Politics may have kept John Boehner in check, keeping him from accomplishing anything Republicans really wanted to do, but Trump's not a politician, so he can promise, at least at this point, to deliver things that politicians never could deliver. Whether Trump would actually break the machine if he became president, or would miraculously smarten up and just be an Obama third term, is an open question at this point.
But can Ted Cruz beat Trump? One reason I doubt it is that all he has going for him is that he's an outsider, but he's an outsider who has been working on the inside, and has still demonstrated that he is totally feckless at accomplishing anything -- which gives Trump supporters no good reason to abandon him for Cruz. After all, if you're going to fail at achieving your agenda, you might as well do it with some guy who goes around loudly saying outlandish and controversial things that nobody else has the guts to say.
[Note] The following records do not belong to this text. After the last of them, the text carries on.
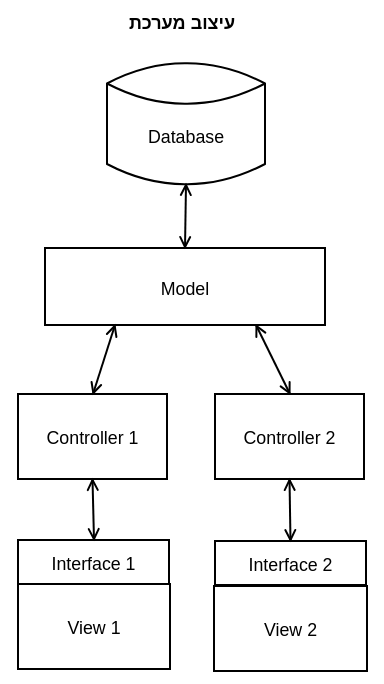
<!DOCTYPE html>
<html lang="en">
<head>
<meta charset="utf-8">
<title>עיצוב מערכת</title>
<style>
  :root { --ink: #000; --paper: #fff; --line: 2px; }
  * { box-sizing: border-box; margin: 0; }
  html, body { width: 384px; height: 684px; overflow: hidden; background: var(--paper); }
  .diagram {
    position: relative; width: 384px; height: 684px; overflow: hidden;
    color: var(--ink); font: 17.8px/20px "Liberation Sans", Arial, sans-serif;
  }
  .title {
    position: absolute; left: 82px; top: 13px; width: 200px;
    font-size: 18px; line-height: 20px; font-weight: 700; text-align: center; white-space: nowrap;
  }
  .shapes { position: absolute; inset: 0; fill: none; stroke: var(--ink); stroke-width: 2; }
  .node {
    position: absolute; display: flex; align-items: center; justify-content: center;
    padding-top: 3px; border: var(--line) solid var(--ink); white-space: nowrap;
  }
  .database { left: 106px; top: 63px; width: 160px; height: 122px; padding-top: 26px; border: 0; }
  .model { left: 44px; top: 247px; width: 282px; height: 79px; padding-top: 4px; }
  .controller { top: 393px; width: 151px; height: 87px; }
  .controller-1 { left: 17px; }
  .controller-2 { left: 214px; }
  .interface { width: 153px; height: 46px; }
  .interface-1 { left: 17px; top: 539px; }
  .interface-2 { left: 214px; top: 540px; }
  .view { height: 87px; }
  .view-1 { left: 17px; top: 583px; width: 154px; }
  .view-2 { left: 213px; top: 585px; width: 155px; }
</style>
</head>
<body>
<main class="diagram">
  <h1 class="title" lang="he" dir="rtl">עיצוב מערכת</h1>

  <svg class="shapes" width="384" height="684" viewBox="0 0 384 684" aria-hidden="true">
    <defs>
      <marker id="arrowhead" markerUnits="userSpaceOnUse" markerWidth="16" markerHeight="16" refX="13" refY="8" orient="auto-start-reverse">
        <path d="M2 3 L12 8 L2 13" stroke-linecap="round"/>
      </marker>
    </defs>
    <g class="cylinder">
      <path d="M107 83.5 Q146 63 186 63.3 Q226 63 265 83.5 V164 Q226 184.500 186 184.200 Q146 184.500 107 164 Z"/>
      <path d="M107 83.500 Q146 104 186 103.700 Q226 104 265 83.500"/>
    </g>
    <g class="connectors" marker-start="url(#arrowhead)" marker-end="url(#arrowhead)">
      <line x1="186" y1="184" x2="185" y2="248" marker-start="url(#arrowhead)" marker-end="url(#arrowhead)"/>
      <line x1="115" y1="325" x2="93" y2="394" marker-start="url(#arrowhead)" marker-end="url(#arrowhead)"/>
      <line x1="256" y1="325" x2="290" y2="394" marker-start="url(#arrowhead)" marker-end="url(#arrowhead)"/>
      <line x1="92.5" y1="479" x2="94" y2="540" marker-start="url(#arrowhead)" marker-end="url(#arrowhead)"/>
      <line x1="289.5" y1="479" x2="290.5" y2="541" marker-start="url(#arrowhead)" marker-end="url(#arrowhead)"/>
    </g>
  </svg>

  <div class="node database">Database</div>
  <div class="node model">Model</div>
  <div class="node controller controller-1">Controller 1</div>
  <div class="node controller controller-2">Controller 2</div>
  <div class="node interface interface-1">Interface 1</div>
  <div class="node view view-1">View 1</div>
  <div class="node interface interface-2">Interface 2</div>
  <div class="node view view-2">View 2</div>
</main>
</body>
</html>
The real issue may be the future fate of the Republican party.
I see this as a huge game of Jumbo Jenga, where you stack up a tower of wooden pieces that players then pull out one by one, seeing how long they can do this before the whole structure inevitably tumbles over. (By the way, in recent years, I've googled to see whatever happened to the Park River Independent Democrats club back in Manhattan, and it seems to have vanished.)
I think everything points to the national Republican Party eventually breaking down into two separate parties made up, on one side, of relatively moderate wrong-headed conservatives, and on the other, outright wackadoodle wrong-headed conservatives. This may temporarily please us Democrats, but only until it dawns on us that both those groups carry guns.